Have a Cow, Man
Self-described “cheese sniffer” Caroline Hostettler has spent the last 20 years importing rare, artisanal Swiss varieties via her wholesale business, Quality Cheese. Now, the Swiss-born, Florida-based entrepreneur is taking the next step with an initiative called Adopt-an-Alp, which connects cheesemongers, restaurants, and customers directly to farmers who produce seasonal small-batch, high-quality cheeses on remote Alpine mountaintops.
“Some of them make only 300 wheels a summer,” Hostettler says. “They sell only in villages and local markets, and their cheeses would never make it over here.”
The program began to take shape in 2017, catching on with high-end cheese shops such as Venissimo Cheese in San Diego, Cheese Plus in San Francisco, The Cheese Lady in Michigan, and Scardello’s in Dallas, as well as acclaimed restaurants like New York’s Michelin-starred NoMad (helmed by Swiss chef Daniel Humm).
This year, 27 families have signed up to have their Alpine farms “adopted.” Consumers pick a mountain on the program’s website and then receive photos, emails, and WhatsApp updates from the farmers, getting to know the exact cows and people that will produce the cheeses, which ship in autumn.

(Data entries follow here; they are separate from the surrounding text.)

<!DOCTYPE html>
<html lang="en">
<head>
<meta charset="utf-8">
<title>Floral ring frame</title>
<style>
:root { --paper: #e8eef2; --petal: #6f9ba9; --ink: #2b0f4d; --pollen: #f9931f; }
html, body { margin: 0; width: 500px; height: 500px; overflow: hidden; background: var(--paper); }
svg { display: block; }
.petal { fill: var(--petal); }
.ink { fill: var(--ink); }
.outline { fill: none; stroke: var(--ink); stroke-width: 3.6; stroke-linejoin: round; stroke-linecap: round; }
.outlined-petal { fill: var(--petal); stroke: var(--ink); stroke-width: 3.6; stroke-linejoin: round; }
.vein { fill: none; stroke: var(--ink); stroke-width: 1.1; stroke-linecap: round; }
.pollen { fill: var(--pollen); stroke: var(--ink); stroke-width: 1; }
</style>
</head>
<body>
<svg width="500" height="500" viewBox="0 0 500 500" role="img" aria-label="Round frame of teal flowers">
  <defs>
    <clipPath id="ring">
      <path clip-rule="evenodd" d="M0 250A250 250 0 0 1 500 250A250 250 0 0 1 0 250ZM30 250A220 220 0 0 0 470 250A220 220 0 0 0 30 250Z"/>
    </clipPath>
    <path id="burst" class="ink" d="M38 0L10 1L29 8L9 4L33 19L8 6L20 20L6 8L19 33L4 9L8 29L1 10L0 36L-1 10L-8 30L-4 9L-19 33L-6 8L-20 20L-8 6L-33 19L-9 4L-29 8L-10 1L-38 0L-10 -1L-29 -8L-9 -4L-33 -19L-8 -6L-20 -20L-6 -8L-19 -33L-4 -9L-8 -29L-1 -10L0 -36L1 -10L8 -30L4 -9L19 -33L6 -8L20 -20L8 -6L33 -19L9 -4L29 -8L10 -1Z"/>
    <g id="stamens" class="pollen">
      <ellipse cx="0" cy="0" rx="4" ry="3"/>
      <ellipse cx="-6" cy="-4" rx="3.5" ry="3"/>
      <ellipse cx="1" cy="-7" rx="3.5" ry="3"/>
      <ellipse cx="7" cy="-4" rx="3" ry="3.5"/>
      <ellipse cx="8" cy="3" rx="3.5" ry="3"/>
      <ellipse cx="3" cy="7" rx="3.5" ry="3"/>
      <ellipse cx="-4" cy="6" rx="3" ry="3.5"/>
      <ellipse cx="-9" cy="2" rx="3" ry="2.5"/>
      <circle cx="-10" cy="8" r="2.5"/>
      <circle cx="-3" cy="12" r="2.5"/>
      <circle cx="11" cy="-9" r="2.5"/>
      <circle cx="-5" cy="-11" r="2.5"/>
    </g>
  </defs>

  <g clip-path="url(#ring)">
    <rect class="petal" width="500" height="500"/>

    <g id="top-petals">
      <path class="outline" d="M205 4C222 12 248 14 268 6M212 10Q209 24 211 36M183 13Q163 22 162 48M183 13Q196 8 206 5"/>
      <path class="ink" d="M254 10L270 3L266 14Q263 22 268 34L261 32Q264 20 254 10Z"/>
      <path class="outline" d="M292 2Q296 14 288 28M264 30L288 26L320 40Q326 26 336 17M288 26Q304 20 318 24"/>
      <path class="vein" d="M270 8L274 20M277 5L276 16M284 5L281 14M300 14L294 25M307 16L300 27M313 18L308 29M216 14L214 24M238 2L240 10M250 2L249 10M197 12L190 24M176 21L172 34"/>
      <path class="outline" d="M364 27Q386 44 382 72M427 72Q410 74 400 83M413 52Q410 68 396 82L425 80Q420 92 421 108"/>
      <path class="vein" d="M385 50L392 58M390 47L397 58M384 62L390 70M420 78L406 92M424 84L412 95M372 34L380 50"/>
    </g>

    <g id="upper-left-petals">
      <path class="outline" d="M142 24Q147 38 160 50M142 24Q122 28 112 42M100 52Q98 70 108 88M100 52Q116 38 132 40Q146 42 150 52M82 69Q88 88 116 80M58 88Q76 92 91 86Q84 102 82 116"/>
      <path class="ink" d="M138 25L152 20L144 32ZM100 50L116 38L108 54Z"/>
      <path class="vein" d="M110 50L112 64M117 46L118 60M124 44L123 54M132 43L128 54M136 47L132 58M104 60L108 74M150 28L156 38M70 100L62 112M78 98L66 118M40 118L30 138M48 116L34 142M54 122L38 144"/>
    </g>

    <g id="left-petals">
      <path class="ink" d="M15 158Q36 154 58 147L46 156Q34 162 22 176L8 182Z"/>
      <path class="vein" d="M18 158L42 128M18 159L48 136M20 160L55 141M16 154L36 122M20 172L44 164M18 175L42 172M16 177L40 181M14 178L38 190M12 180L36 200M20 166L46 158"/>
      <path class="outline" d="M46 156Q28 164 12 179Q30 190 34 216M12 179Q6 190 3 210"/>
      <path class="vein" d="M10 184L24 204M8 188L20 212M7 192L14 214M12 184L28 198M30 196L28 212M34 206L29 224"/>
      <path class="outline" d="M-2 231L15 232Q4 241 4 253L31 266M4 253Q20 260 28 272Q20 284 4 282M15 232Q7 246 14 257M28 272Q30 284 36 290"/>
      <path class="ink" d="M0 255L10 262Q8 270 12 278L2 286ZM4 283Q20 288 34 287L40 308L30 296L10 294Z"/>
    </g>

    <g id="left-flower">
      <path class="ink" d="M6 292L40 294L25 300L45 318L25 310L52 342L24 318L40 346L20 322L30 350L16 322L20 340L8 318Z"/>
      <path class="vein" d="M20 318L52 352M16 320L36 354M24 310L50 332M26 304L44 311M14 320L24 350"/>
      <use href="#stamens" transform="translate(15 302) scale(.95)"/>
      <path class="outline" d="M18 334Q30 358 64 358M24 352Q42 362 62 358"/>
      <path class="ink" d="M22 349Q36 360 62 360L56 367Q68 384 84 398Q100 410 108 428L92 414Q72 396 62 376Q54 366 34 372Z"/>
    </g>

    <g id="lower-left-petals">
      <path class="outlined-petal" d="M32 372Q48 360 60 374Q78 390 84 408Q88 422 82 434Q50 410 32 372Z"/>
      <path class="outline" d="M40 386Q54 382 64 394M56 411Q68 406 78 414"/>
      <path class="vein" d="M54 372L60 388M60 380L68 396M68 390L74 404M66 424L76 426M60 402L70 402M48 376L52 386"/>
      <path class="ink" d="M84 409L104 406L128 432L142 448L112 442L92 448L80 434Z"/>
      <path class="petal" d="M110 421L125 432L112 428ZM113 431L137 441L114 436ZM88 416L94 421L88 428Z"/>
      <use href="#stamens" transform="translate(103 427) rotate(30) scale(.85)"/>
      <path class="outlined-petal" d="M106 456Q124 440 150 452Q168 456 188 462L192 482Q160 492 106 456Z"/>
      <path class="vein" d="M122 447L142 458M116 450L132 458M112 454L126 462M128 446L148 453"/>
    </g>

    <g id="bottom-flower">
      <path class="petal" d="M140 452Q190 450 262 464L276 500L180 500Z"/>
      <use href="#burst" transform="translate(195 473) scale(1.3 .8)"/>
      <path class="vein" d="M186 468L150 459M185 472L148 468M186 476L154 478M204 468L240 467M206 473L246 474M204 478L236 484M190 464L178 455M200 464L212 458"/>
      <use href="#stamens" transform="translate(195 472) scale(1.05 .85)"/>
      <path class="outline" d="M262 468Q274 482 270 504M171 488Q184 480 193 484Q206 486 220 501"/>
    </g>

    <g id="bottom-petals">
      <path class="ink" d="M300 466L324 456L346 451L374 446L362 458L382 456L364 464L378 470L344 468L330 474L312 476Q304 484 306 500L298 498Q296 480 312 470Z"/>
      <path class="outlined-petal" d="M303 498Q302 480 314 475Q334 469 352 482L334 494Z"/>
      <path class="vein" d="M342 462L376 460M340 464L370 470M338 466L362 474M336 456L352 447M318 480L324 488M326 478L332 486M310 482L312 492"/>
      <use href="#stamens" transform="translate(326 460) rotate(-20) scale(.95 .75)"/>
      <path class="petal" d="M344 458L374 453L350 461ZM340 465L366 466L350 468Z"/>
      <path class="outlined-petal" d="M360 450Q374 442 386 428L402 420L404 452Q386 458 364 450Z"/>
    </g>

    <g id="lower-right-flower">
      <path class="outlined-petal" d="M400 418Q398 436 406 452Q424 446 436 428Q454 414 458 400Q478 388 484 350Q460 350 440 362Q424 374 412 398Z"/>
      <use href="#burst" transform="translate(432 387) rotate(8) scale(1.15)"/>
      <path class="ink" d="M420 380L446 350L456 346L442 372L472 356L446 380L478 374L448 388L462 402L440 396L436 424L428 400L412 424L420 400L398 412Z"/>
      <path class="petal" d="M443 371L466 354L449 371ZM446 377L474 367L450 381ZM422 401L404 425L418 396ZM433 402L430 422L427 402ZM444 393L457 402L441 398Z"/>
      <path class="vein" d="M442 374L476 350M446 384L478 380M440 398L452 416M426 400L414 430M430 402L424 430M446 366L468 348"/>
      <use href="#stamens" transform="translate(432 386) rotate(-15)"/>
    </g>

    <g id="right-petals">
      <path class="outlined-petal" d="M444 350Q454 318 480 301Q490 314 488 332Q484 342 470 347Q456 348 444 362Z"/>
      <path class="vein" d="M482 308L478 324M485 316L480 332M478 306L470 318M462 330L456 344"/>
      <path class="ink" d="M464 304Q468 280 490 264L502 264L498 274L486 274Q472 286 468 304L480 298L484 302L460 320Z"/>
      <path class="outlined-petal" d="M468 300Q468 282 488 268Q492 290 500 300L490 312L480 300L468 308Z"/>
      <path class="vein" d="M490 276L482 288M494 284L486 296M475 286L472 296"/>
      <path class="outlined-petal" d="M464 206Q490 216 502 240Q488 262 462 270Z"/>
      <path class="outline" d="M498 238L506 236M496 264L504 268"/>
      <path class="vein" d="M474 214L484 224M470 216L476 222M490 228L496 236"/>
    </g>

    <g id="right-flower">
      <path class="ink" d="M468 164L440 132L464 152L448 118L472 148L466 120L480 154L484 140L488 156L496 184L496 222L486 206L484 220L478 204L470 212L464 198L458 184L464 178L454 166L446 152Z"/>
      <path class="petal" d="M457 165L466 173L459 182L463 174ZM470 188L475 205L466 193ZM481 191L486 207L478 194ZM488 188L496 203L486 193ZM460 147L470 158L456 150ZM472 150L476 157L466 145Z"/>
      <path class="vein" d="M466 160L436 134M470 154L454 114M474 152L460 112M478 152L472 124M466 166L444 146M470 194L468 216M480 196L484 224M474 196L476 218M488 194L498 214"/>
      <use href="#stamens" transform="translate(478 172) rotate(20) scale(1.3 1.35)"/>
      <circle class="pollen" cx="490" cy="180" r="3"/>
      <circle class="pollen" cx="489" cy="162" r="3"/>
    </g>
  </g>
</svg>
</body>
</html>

A few lucky buyers will even be selected to travel to the otherwise inaccessible grazing grounds to participate in the cheesemaking process. “It’s not just a product the farmers are selling,” Hostettler says. “It’s a philosophy and lifestyle.”
“We get to know the family, the hillsides, and the types of grasses the cows graze on, and we understand how much hard physical labor and love is transferred to the making of these precious cheeses,” says Tony Princiotta, general manager at The Cheese Store of Beverly Hills, who has purchased 34 wheels through the program. “Our customers appreciate the stories behind the cheese and like to experience cheeses that are rare and hard to find.”